Stored items:
------------------------------
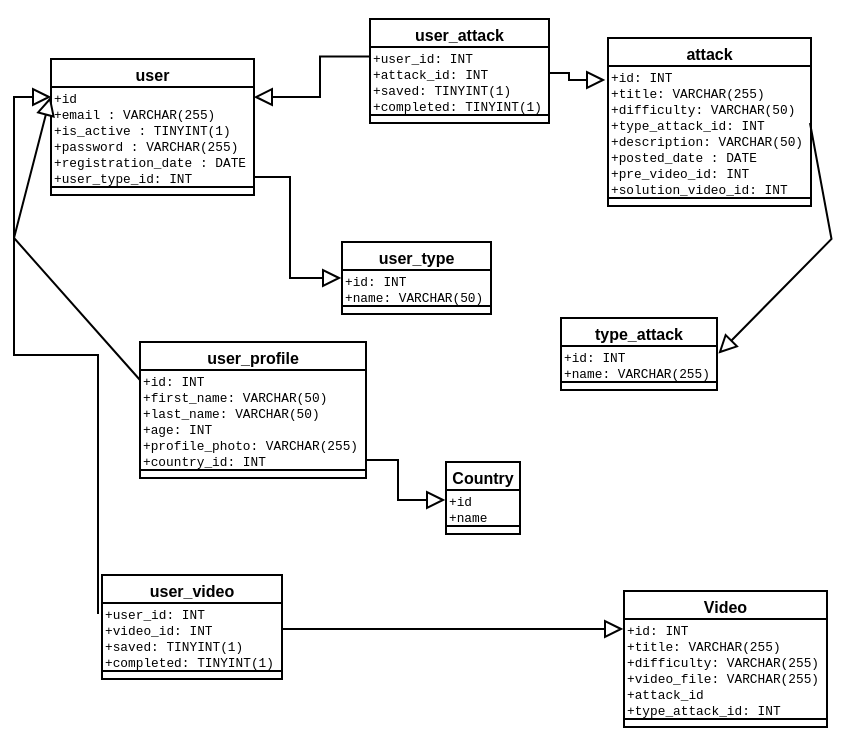
<!DOCTYPE html>
<html lang="en">
<head>
<meta charset="utf-8">
<title>Database class diagram</title>
<style>
  :root {
    --paper: #ffffff;
    --ink: #000000;
    --stroke: 2px;
  }
  * { box-sizing: border-box; margin: 0; padding: 0; }
  body { background: var(--paper); overflow: hidden; }
  .diagram {
    position: relative;
    width: 844px;
    height: 744px;
    overflow: hidden;
    background: var(--paper);
    color: var(--ink);
  }
  .entity {
    position: absolute;
    display: flex;
    flex-direction: column;
    border: var(--stroke) solid var(--ink);
    background: var(--paper);
  }
  .entity h2 {
    height: 28px;
    padding-top: 5px;
    border-bottom: var(--stroke) solid var(--ink);
    font: bold 16px/21px "Liberation Sans", Arial, sans-serif;
    text-align: center;
    white-space: nowrap;
  }
  .entity ul {
    padding: 4px 0 0 2px;
    margin-bottom: 6px;
    border-bottom: var(--stroke) solid var(--ink);
    list-style: none;
    font: 12.8px/16px "Liberation Mono", "Courier New", monospace;
    white-space: nowrap;
  }
  .entity li { height: 16px; }
  .entity li:last-child { margin-bottom: -2px; }

  .user         { left: 50px;  top: 58px;  width: 205px; }
  .user-attack  { left: 369px; top: 18px;  width: 181px; }
  .attack       { left: 607px; top: 37px;  width: 205px; }
  .user-type    { left: 341px; top: 241px; width: 151px; }
  .type-attack  { left: 560px; top: 317px; width: 158px; }
  .user-profile { left: 139px; top: 341px; width: 228px; }
  .country      { left: 445px; top: 461px; width: 76px; }
  .user-video   { left: 101px; top: 574px; width: 182px; }
  .video        { left: 623px; top: 590px; width: 205px; }

  .relations {
    position: absolute;
    inset: 0;
    fill: none;
    stroke: var(--ink);
    stroke-width: 2;
  }
  .arrowheads { fill: var(--paper); }
</style>
</head>
<body>
<main class="diagram">
  <section class="entity user">
    <h2>user</h2>
    <ul>
      <li>+id</li>
      <li>+email : VARCHAR(255)</li>
      <li>+is_active : TINYINT(1)</li>
      <li>+password : VARCHAR(255)</li>
      <li>+registration_date : DATE</li>
      <li>+user_type_id: INT</li>
    </ul>
  </section>

  <section class="entity user-attack">
    <h2>user_attack</h2>
    <ul>
      <li>+user_id: INT</li>
      <li>+attack_id: INT</li>
      <li>+saved: TINYINT(1)</li>
      <li>+completed: TINYINT(1)</li>
    </ul>
  </section>

  <section class="entity attack">
    <h2>attack</h2>
    <ul>
      <li>+id: INT</li>
      <li>+title: VARCHAR(255)</li>
      <li>+difficulty: VARCHAR(50)</li>
      <li>+type_attack_id: INT</li>
      <li>+description: VARCHAR(50)</li>
      <li>+posted_date : DATE</li>
      <li>+pre_video_id: INT</li>
      <li>+solution_video_id: INT</li>
    </ul>
  </section>

  <section class="entity user-type">
    <h2>user_type</h2>
    <ul>
      <li>+id: INT</li>
      <li>+name: VARCHAR(50)</li>
    </ul>
  </section>

  <section class="entity type-attack">
    <h2>type_attack</h2>
    <ul>
      <li>+id: INT</li>
      <li>+name: VARCHAR(255)</li>
    </ul>
  </section>

  <section class="entity user-profile">
    <h2>user_profile</h2>
    <ul>
      <li>+id: INT</li>
      <li>+first_name: VARCHAR(50)</li>
      <li>+last_name: VARCHAR(50)</li>
      <li>+age: INT</li>
      <li>+profile_photo: VARCHAR(255)</li>
      <li>+country_id: INT</li>
    </ul>
  </section>

  <section class="entity country">
    <h2>Country</h2>
    <ul>
      <li>+id</li>
      <li>+name</li>
    </ul>
  </section>

  <section class="entity user-video">
    <h2>user_video</h2>
    <ul>
      <li>+user_id: INT</li>
      <li>+video_id: INT</li>
      <li>+saved: TINYINT(1)</li>
      <li>+completed: TINYINT(1)</li>
    </ul>
  </section>

  <section class="entity video">
    <h2>Video</h2>
    <ul>
      <li>+id: INT</li>
      <li>+title: VARCHAR(255)</li>
      <li>+difficulty: VARCHAR(255)</li>
      <li>+video_file: VARCHAR(255)</li>
      <li>+attack_id</li>
      <li>+type_attack_id: INT</li>
    </ul>
  </section>

  <svg class="relations" width="844" height="744" viewBox="0 0 844 744" aria-hidden="true">
    <defs>
      <polygon id="arrowhead" points="0,0 -16,-8 -16,8"/>
    </defs>
    <g class="lines">
      <polyline points="369,56.5 320,56.5 320,97 272,97"/>
      <polyline points="549,73 569,73 569,80 587,80"/>
      <polyline points="254,177 290,177 290,278 323,278"/>
      <polyline points="810,123 831.5,239 731,341"/>
      <polyline points="366,460 398,460 398,500 427,500"/>
      <polyline points="140,380 14,238 46,114"/>
      <polyline points="98,614 98,355 14,355 14,97 33,97"/>
      <polyline points="282,629 606,629"/>
    </g>
    <g class="arrowheads">
      <use href="#arrowhead" transform="translate(256 97) rotate(180)"/>
      <use href="#arrowhead" x="603" y="80"/>
      <use href="#arrowhead" x="339" y="278"/>
      <use href="#arrowhead" transform="translate(720 352) rotate(135)"/>
      <use href="#arrowhead" x="443" y="500"/>
      <use href="#arrowhead" x="49" y="97"/>
      <use href="#arrowhead" transform="translate(50 99) rotate(-75)"/>
      <use href="#arrowhead" x="621" y="629"/>
    </g>
  </svg>
</main>
</body>
</html>
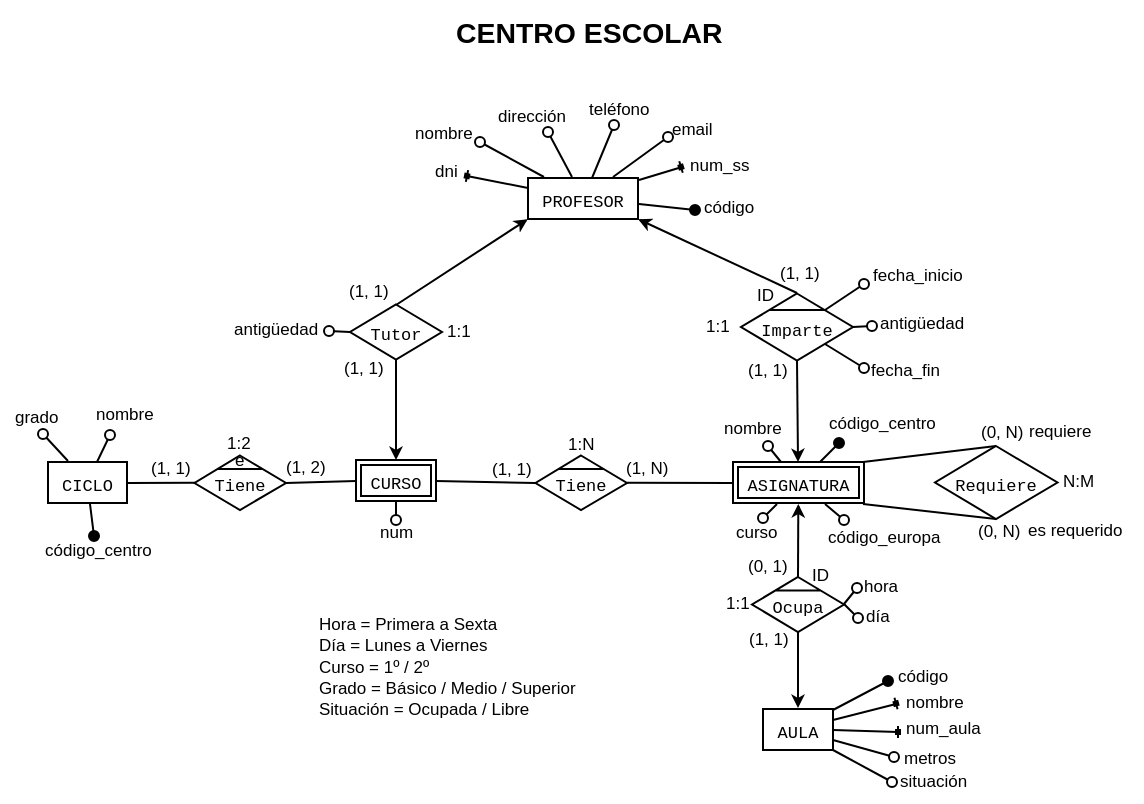
<!DOCTYPE html>
<html lang="es">
<head>
<meta charset="utf-8">
<title>Centro escolar</title>
<style>
:root { --ink: #000; --paper: #fff; }
* { box-sizing: border-box; margin: 0; padding: 0; }
html, body { width: 1144px; height: 804px; overflow: hidden; background: var(--paper); }
.diagram { position: relative; width: 1144px; height: 804px; overflow: hidden; color: var(--ink); font: 17px/20px "Liberation Sans", Arial, sans-serif; }
h1 { position: absolute; left: 456px; top: 17px; font-size: 28.4px; line-height: 32px; font-weight: 700; white-space: nowrap; }
.connections { position: absolute; left: 0; top: 0; fill: var(--paper); stroke: var(--ink); stroke-width: 2; }
.solid { fill: var(--ink); }
.links { fill: none; }
.entity { position: absolute; left: var(--x); top: var(--y); width: var(--w); height: 43px; padding-top: 8px; display: flex; align-items: center; justify-content: center; border: 2px solid var(--ink); background: var(--paper); }
.weak::before { content: ""; position: absolute; inset: 3px; border: 2px solid var(--ink); }
.entity, .relation { font-family: "Liberation Mono", "Courier New", monospace; }
.relation, .label { position: absolute; left: var(--x); top: var(--y); margin-top: -10px; white-space: nowrap; }
.relation { transform: translateX(-50%); }
.legend { position: absolute; left: 319px; top: 614px; line-height: 21.3px; list-style: none; white-space: nowrap; }
</style>
</head>
<body>
<main class="diagram">
<h1>CENTRO ESCOLAR</h1>

<svg class="connections" width="1144" height="804" viewBox="0 0 1144 804" aria-hidden="true">
  <defs>
    <marker id="arrow" markerUnits="userSpaceOnUse" markerWidth="16" markerHeight="14" refX="12" refY="7" orient="auto">
      <path class="solid" stroke="none" d="M0 0L14 7L0 14L4 7Z"/>
    </marker>
    <circle id="attribute" r="5"/>
    <g id="unique"><rect class="solid" x="-3" y="-3" width="6" height="6" stroke="none"/><path d="M0-6V6"/></g>
  </defs>

  <g class="links">
    <path d="M544 177L480 142M572 177L548 132M592 178L614 125M613 177L668 137M528 188L467 176M639 180L682 167M639 204L695 210"/>
    <path d="M350 332L329 331M825 310L864 284M853 327L872 326M825 344L864 368"/>
    <path d="M68 461L43 434M97 462L110 435M90 504L94 536M396 502V520"/>
    <path d="M781 462L768 446M820 462L839 443M777 504L763 518M825 504L844 520"/>
    <path d="M844 604L857 588M844 604L858 618"/>
    <path d="M833 710L888 681M833 720L896 704M833 730L898 732M833 740L894 757M833 750L892 782"/>
    <path d="M127 483L195 482.7M286 483L356 481M436 481L535 483M627 482.7L733 483"/>
    <path d="M863 462L996 446M863 504L996 519"/>
    <g marker-end="url(#arrow)">
      <path d="M396 305L526 220.3"/>
      <path d="M797 293L640 220"/>
      <path d="M396 359V458"/>
      <path d="M797 360L798 460"/>
      <path d="M798 577L798.3 506"/>
      <path d="M798 632V706"/>
    </g>
  </g>

  <g class="relationships">
    <path d="M396 304.5L442 332L396 359.5L350 332Z"/>
    <path d="M797 293.5L853 327L797 360.5L741 327ZM769 310H825"/>
    <path id="tiene" d="M240 455.5L286 483L240 510L194.5 483ZM217 469H263"/>
    <use href="#tiene" x="341"/>
    <path d="M996 446L1057.500 482.500L996 519L935 482.500Z"/>
    <path d="M798 577L844 604.500L798 632L752 604.500ZM775 590.500H821"/>
  </g>

  <g class="attributes">
    <use href="#attribute" x="480" y="142"/>
    <use href="#attribute" x="548" y="132"/>
    <use href="#attribute" x="614" y="125"/>
    <use href="#attribute" x="668" y="137"/>
    <use href="#attribute" x="329" y="331"/>
    <use href="#attribute" x="864" y="284"/>
    <use href="#attribute" x="872" y="326"/>
    <use href="#attribute" x="864" y="368"/>
    <use href="#attribute" x="43" y="434"/>
    <use href="#attribute" x="110" y="435"/>
    <use href="#attribute" x="396" y="520"/>
    <use href="#attribute" x="768" y="446"/>
    <use href="#attribute" x="763" y="518"/>
    <use href="#attribute" x="844" y="520"/>
    <use href="#attribute" x="857" y="588"/>
    <use href="#attribute" x="858" y="618"/>
    <use href="#attribute" x="894" y="757"/>
    <use href="#attribute" x="892" y="782"/>
  </g>
  <g class="solid">
    <use href="#attribute" x="695" y="210"/>
    <use href="#attribute" x="94" y="536"/>
    <use href="#attribute" x="839" y="443"/>
    <use href="#attribute" x="888" y="681"/>
  </g>
  <use href="#unique" transform="translate(467 176) rotate(11)"/>
  <use href="#unique" transform="translate(681 167) rotate(-17)"/>
  <use href="#unique" transform="translate(896 703.500) rotate(-15)"/>
  <use href="#unique" transform="translate(898 732)"/>
</svg>

<section aria-label="Entidades">
  <div class="entity" style="--x:527px;--y:177px;--w:112px">PROFESOR</div>
  <div class="entity" style="--x:47px;--y:461px;--w:81px">CICLO</div>
  <div class="entity weak" style="--x:355px;--y:459px;--w:82px">CURSO</div>
  <div class="entity weak" style="--x:732px;--y:461px;--w:133px">ASIGNATURA</div>
  <div class="entity" style="--x:762px;--y:708px;--w:72px">AULA</div>
</section>

<section aria-label="Relaciones">
  <span class="relation" style="--x:396px;--y:336px">Tutor</span>
  <span class="relation" style="--x:797px;--y:332px">Imparte</span>
  <span class="relation" style="--x:240px;--y:487px">Tiene</span>
  <span class="relation" style="--x:581px;--y:487px">Tiene</span>
  <span class="relation" style="--x:996px;--y:487px">Requiere</span>
  <span class="relation" style="--x:798px;--y:609px">Ocupa</span>
</section>

<section aria-label="Atributos">
  <span class="label" style="--x:415px;--y:134px">nombre</span>
  <span class="label" style="--x:498px;--y:117px">dirección</span>
  <span class="label" style="--x:589px;--y:110px">teléfono</span>
  <span class="label" style="--x:672px;--y:130px">email</span>
  <span class="label" style="--x:435px;--y:172px">dni</span>
  <span class="label" style="--x:690px;--y:166px">num_ss</span>
  <span class="label" style="--x:704px;--y:208px">código</span>
  <span class="label" style="--x:234px;--y:330px">antigüedad</span>
  <span class="label" style="--x:873px;--y:276px">fecha_inicio</span>
  <span class="label" style="--x:880px;--y:324px">antigüedad</span>
  <span class="label" style="--x:871px;--y:371px">fecha_fin</span>
  <span class="label" style="--x:15px;--y:418px">grado</span>
  <span class="label" style="--x:96px;--y:415px">nombre</span>
  <span class="label" style="--x:45px;--y:551px">código_centro</span>
  <span class="label" style="--x:380px;--y:533px">num</span>
  <span class="label" style="--x:724px;--y:429px">nombre</span>
  <span class="label" style="--x:829px;--y:424px">código_centro</span>
  <span class="label" style="--x:736px;--y:533px">curso</span>
  <span class="label" style="--x:828px;--y:538px">código_europa</span>
  <span class="label" style="--x:864px;--y:587px">hora</span>
  <span class="label" style="--x:866px;--y:617px">día</span>
  <span class="label" style="--x:898px;--y:677px">código</span>
  <span class="label" style="--x:906px;--y:703px">nombre</span>
  <span class="label" style="--x:906px;--y:729px">num_aula</span>
  <span class="label" style="--x:904px;--y:759px">metros</span>
  <span class="label" style="--x:900px;--y:782px">situación</span>
</section>

<section aria-label="Cardinalidades">
  <span class="label" style="--x:349px;--y:292px">(1, 1)</span>
  <span class="label" style="--x:447px;--y:332px">1:1</span>
  <span class="label" style="--x:344px;--y:369px">(1, 1)</span>
  <span class="label" style="--x:780px;--y:274px">(1, 1)</span>
  <span class="label" style="--x:757px;--y:296px">ID</span>
  <span class="label" style="--x:706px;--y:327px">1:1</span>
  <span class="label" style="--x:748px;--y:371px">(1, 1)</span>
  <span class="label" style="--x:227px;--y:444px">1:2</span>
  <span class="label" style="--x:235px;--y:461px">e</span>
  <span class="label" style="--x:151px;--y:469px">(1, 1)</span>
  <span class="label" style="--x:286px;--y:468px">(1, 2)</span>
  <span class="label" style="--x:568px;--y:445px">1:N</span>
  <span class="label" style="--x:492px;--y:470px">(1, 1)</span>
  <span class="label" style="--x:626px;--y:469px">(1, N)</span>
  <span class="label" style="--x:981px;--y:433px">(0, N)</span>
  <span class="label" style="--x:1029px;--y:432px">requiere</span>
  <span class="label" style="--x:1063px;--y:482px">N:M</span>
  <span class="label" style="--x:978px;--y:532px">(0, N)</span>
  <span class="label" style="--x:1028px;--y:531px">es requerido</span>
  <span class="label" style="--x:748px;--y:567px">(0, 1)</span>
  <span class="label" style="--x:812px;--y:576px">ID</span>
  <span class="label" style="--x:726px;--y:604px">1:1</span>
  <span class="label" style="--x:749px;--y:640px">(1, 1)</span>
</section>

<ul class="legend">
  <li>Hora = Primera a Sexta</li>
  <li>Día = Lunes a Viernes</li>
  <li>Curso = 1º / 2º</li>
  <li>Grado = Básico / Medio / Superior</li>
  <li>Situación = Ocupada / Libre</li>
</ul>
</main>
</body>
</html>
------------------------------
* **Work task**: Look above for the line with "<li>+video_id: INT</li>" and the line with "<li>+difficulty: VARCHAR(255)</li>", and reproduce exactly those two lines plus every line between, nothing more.

* **Solution to the problem**:
      <li>+video_id: INT</li>
      <li>+saved: TINYINT(1)</li>
      <li>+completed: TINYINT(1)</li>
    </ul>
  </section>

  <section class="entity video">
    <h2>Video</h2>
    <ul>
      <li>+id: INT</li>
      <li>+title: VARCHAR(255)</li>
      <li>+difficulty: VARCHAR(255)</li>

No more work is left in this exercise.